Some print servers take RFC 1179 very literally and treat its suggestions as gospel. With these print servers, specifying remote control files or data file names that do not strictly adhere to the guidelines result in a failure to output. The job may be accepted, but nothing will print. My advice is to stick to the LPR protocol when you don't know if LPRng extensions are supported.
I implemented only a few of the many LPRng enhancements: expanded reserved ports for the client side of the connection; the "A" unique job identifier and "Q" original printer queue name parameters in the control file; one of the multiple-copies mechanisms by sending a data file more than once distinguished by a ".Cn" suffix on additional copies for remote filenames; LPRng error messages for rejected jobs. Other features I considered unnecessary, like manipulations of queues on the server, I decided to omit.
The following snippet of code illustrates how basic you can get with this library. This is a Windows Forms application for a Smart Device. It has one form with a button on it to print a two-line text file created by the program.
public partial class Form1 : Form
private void button1_Click(object sender, EventArgs e)
Exception lastex = null;
LprJob job = null;
String tempname = Path.GetTempFileName();
StreamWriter file = new StreamWriter(tempname);
file.WriteLine("Hello, LPR server!");
file.WriteLine("How are you?");
job = new LprJob();
catch (Exception ex)
lastex = ex;
if (job != null)
lastex = job.LastException;
Conclusions and Future Possibilities
There is a lot of room for improvements in this project. After starting with the LPR protocol, then tacking on some of the LPRng features, then Socket API, I realized I could have structured the basic job transfer execution in a more flexible manner. The transfer protocols could be encapsulated in a set of related classes, each providing a common interface to connect, create any additional files (e.g., control files) or connections, transfer data, and monitor status. These objects would be used by the
SendJobFiles method of the
LprJob class in a more cleanly written transfer loop. For its normal intended purpose, I considered this over-engineering.
IPP is rapidly gaining ground as a standardized network printing protocol. It defines a rich, complex set of interactions among printers, servers, and clients. It would be a good candidate to include as a protocol class, as mentioned, but I have not investigated its use of resources or difficulty of implementation to determine if it would be an effective addition to this mobile printing library.
Documentation can always stand lots of improvements. If this article and the internal comments in the code are not clear enough, I will make efforts to edit one or the other to add missing information or clarify ambiguous points. It's my desire to present a quality product, and your feedback is welcome.
Programming alone and with an inadequate toolkit is a frustrating and thankless task. I hope what I have provided here helps save you from burning a lot of wasted hours in the dark like the many that I have had to. Good coding to all, and to all a good night!
- Released 15 December 2010
- Version 1.0 - Initial release.
Ed is a veteran programmer of over 30 years. He designs and builds myriad enterprise applications improving the service quality of numerous international, national, and local manufacturers and distributors.

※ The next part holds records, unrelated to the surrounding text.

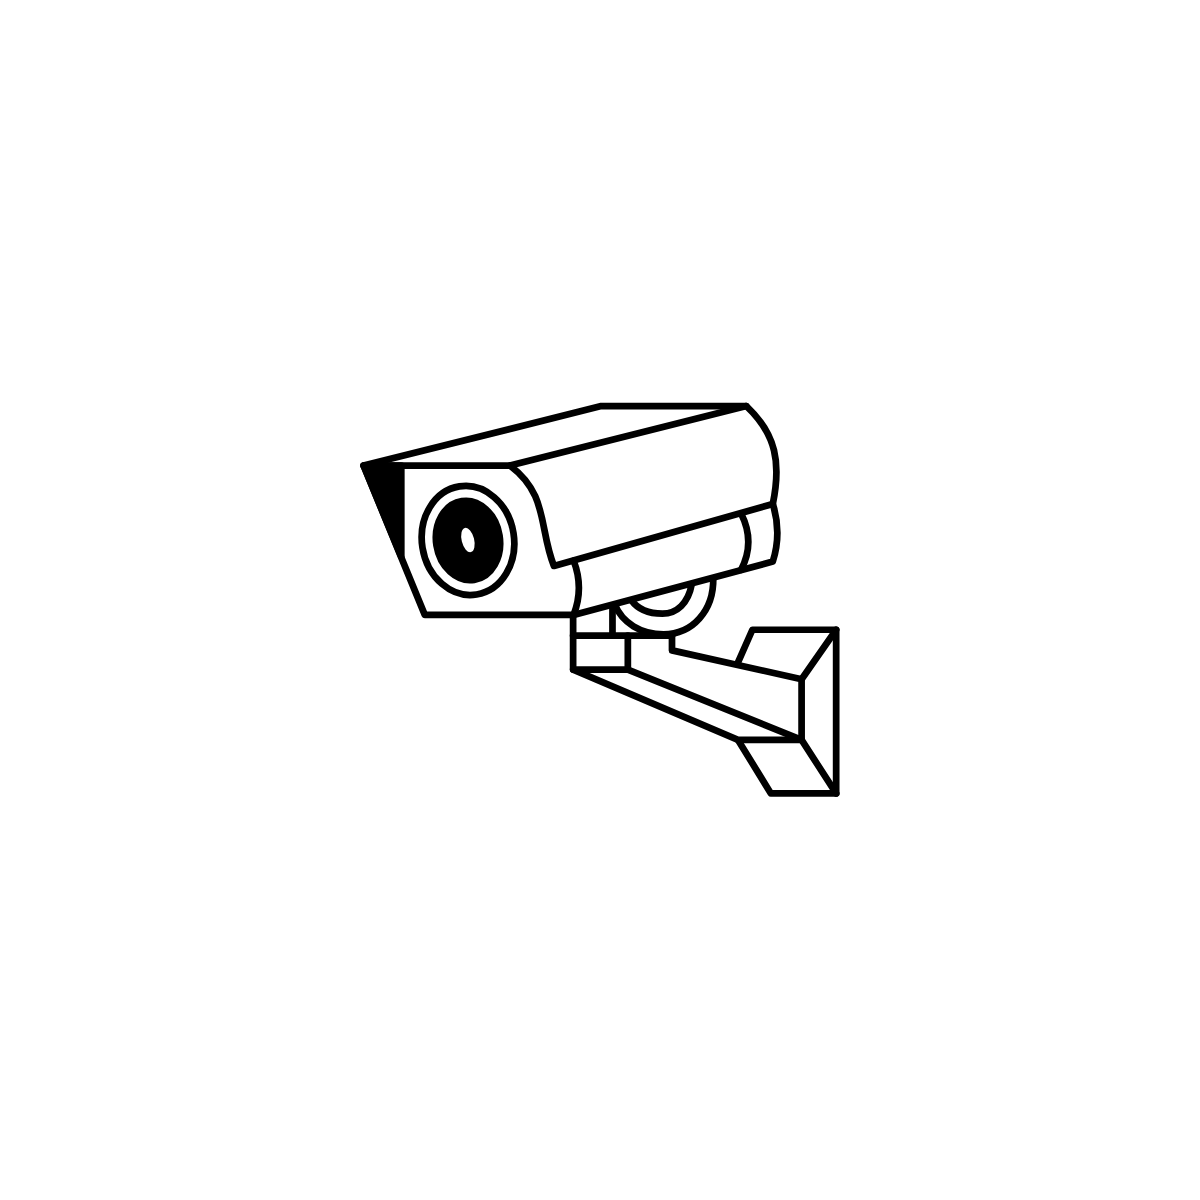
<!DOCTYPE html>
<html lang="en">
<head>
<meta charset="utf-8">
<title>Security camera icon</title>
<style>
  :root {
    --ink: #000000;
    --paper: #ffffff;
  }
  html, body {
    margin: 0;
    width: 1200px;
    height: 1200px;
    overflow: hidden;
    background: var(--paper);
  }
  .icon {
    display: block;
    width: 1200px;
    height: 1200px;
  }
  .outline {
    fill: none;
    stroke: var(--ink);
    stroke-width: 2.8;
    stroke-linejoin: round;
    stroke-linecap: round;
  }
  .panel { fill: var(--paper); }
  .solid { fill: var(--ink); }
  .glint { fill: var(--paper); stroke: none; }
</style>
</head>
<body>
<svg class="icon" viewBox="0 0 500 500" role="img" aria-label="Wall-mounted security camera">
  <g class="outline">
    <g id="wall-plate">
      <path d="M307.5 276 L313.5 262.4 H348.4 V330.6 H321.2 L307.5 308.3"/>
      <path d="M334 283 L348.4 262.4 M334 308.3 L348.4 330.6"/>
    </g>

    <g id="arm">
      <path class="panel" d="M280 265 V271 L334 283 V308.3 H307.5 L238.8 279 V257"/>
      <path d="M238.8 264.8 H280"/>
      <path d="M238.8 279 H261.6 V264.8"/>
      <path d="M261.6 279 L334 308.3"/>
      <path d="M255.2 252.5 V264.8"/>
    </g>

    <g id="swivel">
      <path d="M297.2 241 C297.4 254.5 288.5 264.3 276.5 264.3 C267 264.3 259.3 259.5 256.2 252"/>
      <path d="M288.2 243.5 C286.8 251.3 282 255.7 276 255.7 C270 255.7 265.5 253.5 263 250"/>
    </g>

    <g id="housing">
      <path class="panel" d="M151.5 194 L177 256.2 H239 L322 234 Q325.8 222 322 210 C325.5 193 323.5 181 311 169.2 H250.5 Z"/>
      <path d="M151.5 194 H212.5 L311 169.2"/>
      <path d="M212.5 194 C228.5 206 224.5 220 230.8 235.8 L322 210"/>
      <path d="M239 233.6 Q243.4 245 239 256.2"/>
      <path d="M308.8 214 Q314.8 226 308.8 237.4"/>
      <path class="solid" d="M151.5 194 H167.2 V232 Z"/>
    </g>

    <g id="lens" transform="rotate(-9 195 225.2)">
      <ellipse class="panel" cx="195" cy="225.2" rx="19.2" ry="22.8"/>
      <ellipse class="solid" cx="195" cy="225.2" rx="13.3" ry="16.6"/>
      <ellipse class="glint" cx="195" cy="225" rx="2.6" ry="5.2" transform="rotate(-5 195 225)"/>
    </g>
  </g>
</svg>
</body>
</html>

He also brought the first publicly-available commercial Internet service to Akron, Ohio - not for profit but to provide the community with a desired service. Ed continually strives to learn the most effective skills and techniques in order to provide the greatest benefits to his customers.